It is often said politicians operate in a bubble – feted like celebrities and surrounded by ‘yes’ people constantly telling them what they want to hear which can lead to inflated egos and misguided levels of self importance.
Bit by bit their no doubt solid, grass roots, early-career enthusiasm to serve their electorate is dulled. Their vision becomes less clear … perhaps clouded by their perceived status and a sense of entitlement.
This week’s Christian Porter saga is a perfect case in point.
Mr Porter’s belief that it is perfectly acceptable for a politician to accept significant amounts of money for personal use from a mystery donor is utterly bizarre and highlights the yawning divide between the wider community and some established politicians.
He says to accept money in such circumstances is perfectly legal and – according to his clouded political vision – if it’s legal, it’s okay.
His actions have been found to be in breach of Ministerial standards – as opposed to all MPs – and he has trotted off to the sin-bin that is the back bench to serve out his penance … just as the recently promoted Barnaby Joyce and Bridget McKenzie did before him.
How anyone – let alone the nation’s former Attorney General – can have no issue with an MP accepting donations from unidentified sources is so far from reality it proves the political bubble has claimed another victim.
Mr Porter’s mystery donor could be his mum or a mining magnate, a friend or a foreign corporation – we don’t know.
To operate in such a clandestine way leaves the door wide open to corruption and a complete loss of confidence by the public in the political process.
For Mr Porter to not see this shows he is completely out of touch.

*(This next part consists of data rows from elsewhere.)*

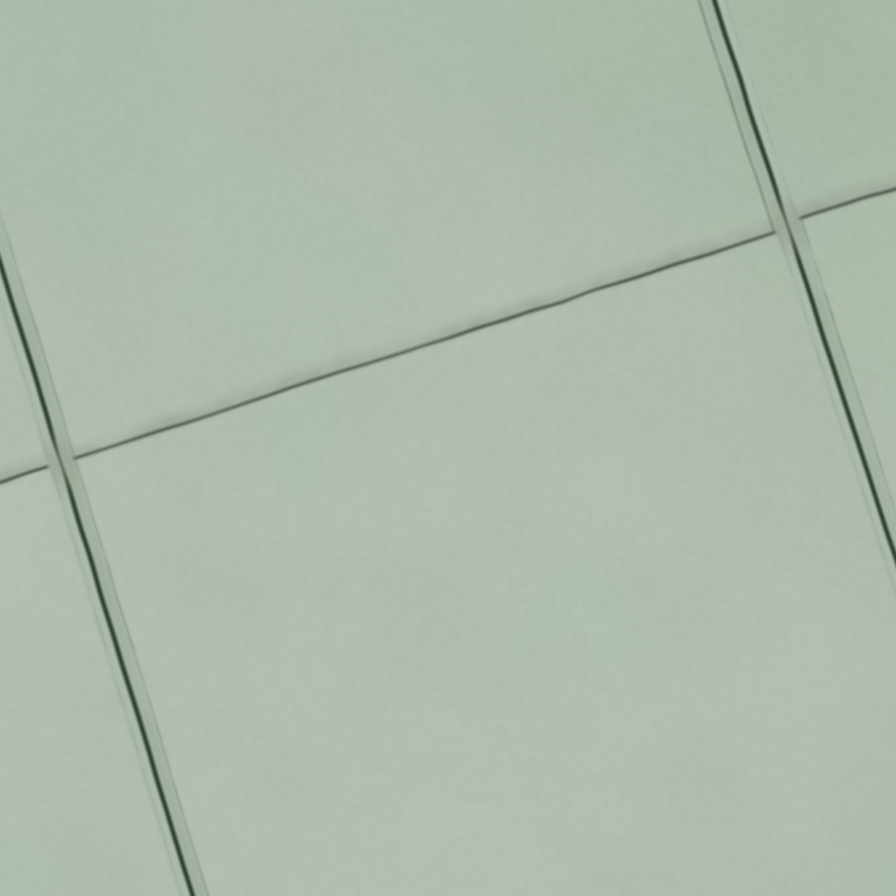
Write a Shadertoy shader that draws this texture.

```glsl
// Pale green ceiling panels seen at a tilt: long double-edged rails run down the
// canvas and fine worn seams cross between them. Both come from skewed repeating
// coordinates; value noise adds wobble, soft blotches and fine grain.

float hash(vec2 p) {
    vec3 q = fract(vec3(p.xyx) * 0.1031);
    q += dot(q, q.yzx + 33.33);
    return fract((q.x + q.y) * q.z);
}

float noise(vec2 p) {
    vec2 i = floor(p), f = fract(p);
    f = f * f * (3.0 - 2.0 * f);
    return mix(mix(hash(i), hash(i + vec2(1, 0)), f.x),
               mix(hash(i + vec2(0, 1)), hash(i + vec2(1, 1)), f.x), f.y);
}

float fbm(vec2 p) {
    float sum = 0.0, amp = 0.5;
    for (int i = 0; i < 4; i++) {
        sum += amp * noise(p);
        p = p * 2.03 + 17.7;
        amp *= 0.5;
    }
    return sum;
}

// Coverage of a line with half width w and edge softness s
float stroke(float d, float w, float s) {
    s = max(s, 0.75 / iResolution.y);
    return 1.0 - smoothstep(w - s, w + s, abs(d));
}

void mainImage(out vec4 fragColor, in vec2 fragCoord) {
    vec2 uv = fragCoord / iResolution.y;
    float wobble = noise(uv * 24.0 + 50.0) - 0.5;

    // Rails: tilted columns, slightly converging toward the top
    float spacing = 0.907 - 0.021 * uv.y;
    float column = (uv.x - 0.215 + 0.304 * uv.y) / spacing;
    float railId = round(column);
    float rail = (column - railId) * spacing * 0.955 + 0.0014 * wobble;

    // Seams: tilted rows, signed distance positive above the seam
    float row = (uv.y - 0.462 - 0.322 * uv.x) / 0.95;
    float seam = (row - round(row)) * 0.95 * 0.952 + 0.0022 * wobble;
    seam -= 0.006 * step(0.0, rail) * step(0.5, railId);

    // Panel surface: broad tint drift, blotches and grain
    vec3 color = vec3(0.692, 0.744, 0.690);
    color += vec3(0.022, 0.008, 0.0) * (fbm(uv * 3.0 + 9.0) - 0.5);
    color += 0.024 * (fbm(uv * 9.0 + 30.0) - 0.5);
    color += 0.013 * (noise(uv * 170.0) - 0.5);
    color -= vec3(0.022, 0.014, 0.028) * smoothstep(0.8, 1.35, uv.x * 0.7 + uv.y * 0.7);
    color -= vec3(0.012, 0.010, 0.010) * smoothstep(0.55, 1.0, uv.y);

    // Seam: ragged shadow above, soft worn core
    float wear = noise(uv * 17.0 + 4.0);
    float ragged = noise(uv * 60.0 + 8.0);
    float shadow = smoothstep(0.024, 0.0, seam) * smoothstep(-0.008, 0.003, seam);
    color = mix(color, vec3(0.57, 0.61, 0.56), shadow * (0.1 + 0.35 * wear + 0.35 * ragged));
    float core = stroke(seam, 0.0017, 0.0028);
    color = mix(color, vec3(0.28, 0.33, 0.27), core * (0.75 + 0.25 * wear));

    // Rail strip covers the seam; its lip swaps side from rail to rail
    float above = step(0.0, seam);
    float side = 1.0 - 2.0 * above * step(0.5, railId);
    float crossing = exp(-pow(seam / 0.026, 2.0));
    float strip = stroke(rail, 0.015, 0.004);
    vec3 stripColor = mix(vec3(0.672, 0.728, 0.668), vec3(0.62, 0.67, 0.61), crossing);
    color = mix(color, stripColor, strip);

    // Lip: lightly shaded band, a broken edge line and a weaker far edge
    float lip = rail * side;
    float band = stroke(lip - 0.008, 0.006, 0.005);
    color = mix(color, vec3(0.60, 0.655, 0.59), band * (0.3 + 0.4 * wear));
    float edge = stroke(lip - 0.0165, 0.0012, 0.0028);
    float edgeInk = 0.1 + 0.25 * wear + 0.25 * ragged + 0.3 * step(side, 0.0);
    color = mix(color, vec3(0.42, 0.48, 0.41), edge * edgeInk);
    float farEdge = stroke(lip + 0.012, 0.001, 0.003);
    color = mix(color, vec3(0.54, 0.59, 0.53), farEdge * (0.1 + 0.4 * ragged));

    // Dark slot along the rail, thinner and paler where a seam meets it
    float slot = stroke(rail, 0.0026 - 0.0010 * crossing, 0.0026);
    vec3 slotColor = mix(vec3(0.19, 0.25, 0.18), vec3(0.33, 0.38, 0.31), crossing);
    color = mix(color, slotColor, slot * (1.0 - 0.2 * crossing));

    fragColor = vec4(color, 1.0);
}
```
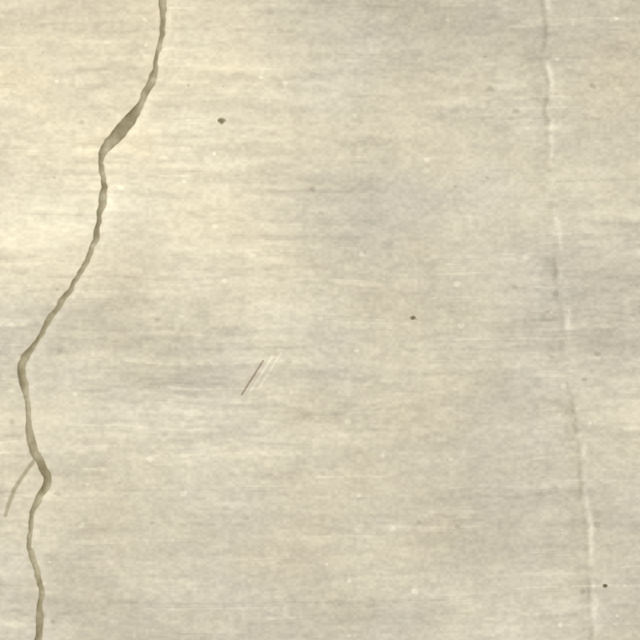
Give the GLSL for this texture, as a WebGL 2 fragment shader.

```glsl
#version 300 es
precision highp float;
// Weathered pale plaster: horizontally brushed noise over broad warm and grey
// stains, split by a winding crack on the left and a raised seam on the right.
// Scattered pits, chips and a few short scratches finish the surface.
#define PLASTER vec3(0.844, 0.808, 0.716)
#define TONE_STEP vec3(1.0, 0.99, 0.86)
#define CRACK_COLOR vec3(0.650, 0.610, 0.490)
#define PIT_COLOR vec3(0.43, 0.38, 0.28)
#define STAIN 0.070
#define WARM_GLOW 0.080
#define STREAK 0.049
#define GRAIN 0.041
#define CRACK_WIDTH 0.0054
#define PIT_CHANCE 0.16
#define CHIP_CHANCE 0.26
uniform vec2 u_resolution;
out vec4 outColor;

float hash(vec2 p) {
  uvec2 q = uvec2(ivec2(floor(p)) + 4096);
  uint h = q.x * 1597334673u ^ q.y * 3812015801u;
  h = (h ^ (h >> 15)) * 2246822519u;
  h = (h ^ (h >> 13)) * 3266489917u;
  return float((h ^ (h >> 16)) >> 8) / 16777216.0;
}
// Smooth value noise from -1 to 1.
float noise(vec2 p) {
  vec2 i = floor(p), f = fract(p);
  f = f * f * (3.0 - 2.0 * f);
  float low = mix(hash(i), hash(i + vec2(1, 0)), f.x);
  float high = mix(hash(i + vec2(0, 1)), hash(i + vec2(1, 1)), f.x);
  return 2.0 * mix(low, high, f.y) - 1.0;
}
float fbm(vec2 p) {
  float sum = 0.0;
  for (float amp = 0.6; amp > 0.09; amp *= 0.55) {
    sum += amp * noise(p);
    p = mat2(1.6, 1.2, -1.2, 1.6) * p + 7.3;
  }
  return sum;
}
float bump(float x, float center, float width) {
  float d = (x - center) / width;
  return exp(-d * d);
}
float segment(vec2 p, vec2 a, vec2 b) {
  vec2 d = b - a;
  return length(p - a - d * clamp(dot(p - a, d) / dot(d, d), 0.0, 1.0));
}
// Horizontal position of the crack at height y.
float crackPath(float y) {
  float x = 0.046 + 0.209 * smoothstep(0.36, 1.0, y) + 0.016 * smoothstep(0.15, 0.08, y);
  x += 0.027 * bump(y, 0.60, 0.08) - 0.026 * bump(y, 0.765, 0.045);
  x += 0.028 * bump(y, 0.25, 0.04) - 0.020 * bump(y, 0.43, 0.04);
  return x + 0.003 * noise(vec2(y * 24.0, 3.0)) + 0.0016 * noise(vec2(y * 75.0, 8.0));
}
// Ragged marks, one at most per cell: x is coverage, y a random tint.
vec2 scatter(vec2 p, float cells, float chance, float radius) {
  vec2 g = p * cells, id = floor(g) + cells * 3.0;
  vec2 center = 0.25 + 0.5 * vec2(hash(id + 31.0), hash(id + 67.0));
  float size = radius * (0.4 + 0.8 * hash(id + 47.0));
  float dist = length((fract(g) - center) / cells * vec2(1.0, 1.3)) + 0.3 * radius * noise(p * 170.0);
  return vec2(step(hash(id), chance) * smoothstep(size, size * 0.25, dist), hash(id + 13.0));
}

void main() {
  vec2 p = gl_FragCoord.xy / u_resolution;
  float soft = max(0.0020, 1.0 / u_resolution.y);

  // Broad stains: warm light upper left, cooler grey elsewhere.
  float blot = fbm(p * vec2(4.0, 6.0) + 2.0);
  vec2 w = p + 0.07 * blot;
  float warm = smoothstep(0.72, 0.25, w.x) * smoothstep(0.38, 0.66, w.y);
  float stain = STAIN * blot + WARM_GLOW * warm - 0.016 * smoothstep(0.5, 0.7, w.x);
  stain -= 0.045 * bump(length(w - vec2(0.60, 0.60)), 0.0, 0.15);
  stain -= 0.060 * smoothstep(0.84, 1.0, w.y);

  // Brushed streaks, drifting gently off level, over fine grain.
  vec2 s = p + vec2(0.0, 0.010 * noise(p * vec2(3.0, 5.0)) + 0.003 * noise(p * 16.0));
  float streak = 0.42 * noise(s * vec2(6.0, 48.0)) + 0.42 * noise(s * vec2(14.0, 115.0) + 9.0);
  streak += 0.38 * noise(s * vec2(38.0, 210.0) + 40.0);
  streak *= 0.8 + 0.6 * noise(p * vec2(5.0, 8.0) + 55.0);
  float strand = noise(s * vec2(7.0, 130.0) + 70.0) + 0.25 * noise(p * vec2(90.0, 150.0));
  float stroke = smoothstep(0.60, 0.95, strand) - 0.8 * smoothstep(0.62, 0.95, -strand);
  float grain = 0.55 * noise(p * vec2(105.0, 150.0)) + 0.6 * noise(p * vec2(200.0, 240.0) + 5.0);
  grain += 0.5 * fbm(p * vec2(24.0, 40.0) + 80.0);
  vec3 color = PLASTER + TONE_STEP * (stain + STREAK * streak + 0.036 * stroke + GRAIN * grain);
  color += vec3(0.008, 0.001, -0.015) * (warm - 0.3 + fbm(p * vec2(6.0, 9.0) + 20.0));

  // Raised seam: patchy shadow on its left, crumbled highlight on its right.
  float seam = p.x - 0.926 + 0.070 * smoothstep(0.0, 0.85, p.y);
  seam -= 0.004 * noise(vec2(p.y * 22.0, 17.0)) + 0.002 * noise(vec2(p.y * 70.0, 27.0));
  float shade = smoothstep(-0.5, 0.6, fbm(p * vec2(30.0, 24.0) + 14.0));
  float crumb = smoothstep(-0.3, 0.6, fbm(p * vec2(50.0, 38.0) + 61.0));
  color += 0.095 * crumb * bump(seam, 0.003, 0.0055);
  color -= shade * (0.085 * bump(seam, -0.005, 0.0045) + 0.030 * bump(seam, -0.018, 0.016));

  // Main crack with a forked side branch.
  float slope = (crackPath(p.y + 0.004) - crackPath(p.y - 0.004)) / 0.008;
  float side = (p.x - crackPath(p.y)) / sqrt(1.0 + slope * slope) + 0.0011 * noise(p * 130.0);
  float width = CRACK_WIDTH * (0.9 + 0.35 * noise(vec2(p.y * 32.0, 44.0)));
  width += 0.0055 * bump(p.y, 0.79, 0.03) - 0.0010 * smoothstep(0.3, 0.1, p.y);
  vec2 elbow = vec2(0.021, 0.235), q = p + vec2(0.004 * noise(p * 40.0), 0.0);
  float branch = min(segment(q, vec2(0.060, 0.29), elbow), segment(q, elbow, vec2(0.008, 0.195)));
  color += 0.04 * (0.6 + 0.6 * noise(p * 35.0)) * bump(side, width + 0.006, 0.006);
  float inside = smoothstep(soft, -soft, abs(side) - width);
  float fork = 0.7 * smoothstep(soft, -soft, branch - 0.0030);
  float depth = 0.085 * noise(p * vec2(90.0, 55.0)) + 0.06 * clamp(side / width, -1.0, 1.0);
  depth -= 0.06 * smoothstep(0.45, 1.0, abs(side) / width);
  color = mix(color, CRACK_COLOR + depth * inside + GRAIN * grain, max(inside, fork));

  // Dark pits, pale chips and slanting scratches.
  vec2 pit = scatter(p, 7.0, PIT_CHANCE, 0.0068), chip = scatter(p, 19.0, CHIP_CHANCE, 0.0070);
  color = mix(color, PIT_COLOR, pit.x * (0.55 + 0.4 * pit.y));
  color += 0.07 * chip.x * (chip.y > 0.4 ? 1.0 : -1.0);
  for (float i = 0.0; i < 3.0; i++) {
    vec2 a = vec2(0.378, 0.384) + i * vec2(0.014, 0.006);
    float line = smoothstep(0.0028, 0.0004, segment(p, a, a + vec2(0.033, 0.052)));
    color += line * (i < 0.5 ? vec3(-0.16, -0.19, -0.18) : vec3(0.06));
  }
  outColor = vec4(clamp(color, 0.0, 1.0), 1.0);
}
```
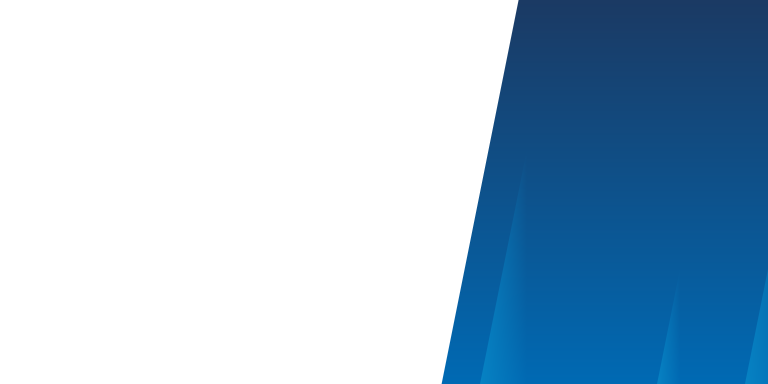
A Shadertoy shader for this background:

```glsl
#define PANEL_BASE 1.150
#define EDGE_LEAN 0.2005
#define SHARD_COUNT 3
#define GLOW_STRENGTH 0.88
#define TOP_COLOR vec3(0.105, 0.226, 0.390)
#define BOTTOM_COLOR vec3(0.0, 0.414, 0.704)
#define GLOW_COLOR vec3(0.03, 0.525, 0.775)

// Shards: x of the left foot, width of the fade
const vec2 SHARDS[SHARD_COUNT] = vec2[](
    vec2(1.250, 0.122), vec2(1.711, 0.060), vec2(1.940, 0.130));

// Coverage of the area to the right of a leaning edge
float rightOfEdge(vec2 p, float base, float pixel) {
    float dist = (p.x - base - EDGE_LEAN * p.y) / length(vec2(1.0, EDGE_LEAN));
    return clamp(dist / pixel + 0.5, 0.0, 1.0);
}

void mainImage(out vec4 fragColor, in vec2 fragCoord) {
    // Canvas units: two wide, one high
    vec2 p = fragCoord / iResolution.xy * vec2(2.0, 1.0);
    float pixel = 1.0 / iResolution.y;

    // Vertical panel gradient
    vec3 panel = mix(BOTTOM_COLOR, TOP_COLOR, clamp(p.y, 0.0, 1.0));

    // Glowing shards, bright at the foot and fading rightwards
    for (int i = 0; i < SHARD_COUNT; i++) {
        vec2 shard = SHARDS[i];
        float fade = clamp(1.0 - (p.x - shard.x) / shard.y, 0.0, 1.0);
        float glow = GLOW_STRENGTH * fade * rightOfEdge(p, shard.x, pixel);
        panel = mix(panel, GLOW_COLOR, glow);
    }

    // Panel over white
    vec3 color = mix(vec3(1.0), panel, rightOfEdge(p, PANEL_BASE, pixel));
    fragColor = vec4(color, 1.0);
}
```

His desire to accept what is believed to have been close to $1m in preference to doing what is right, shows he should stay on the back bench until he not only acknowledges his mistake but indicates a desire to close the legal loophole he attempted to use for his own personal advantage.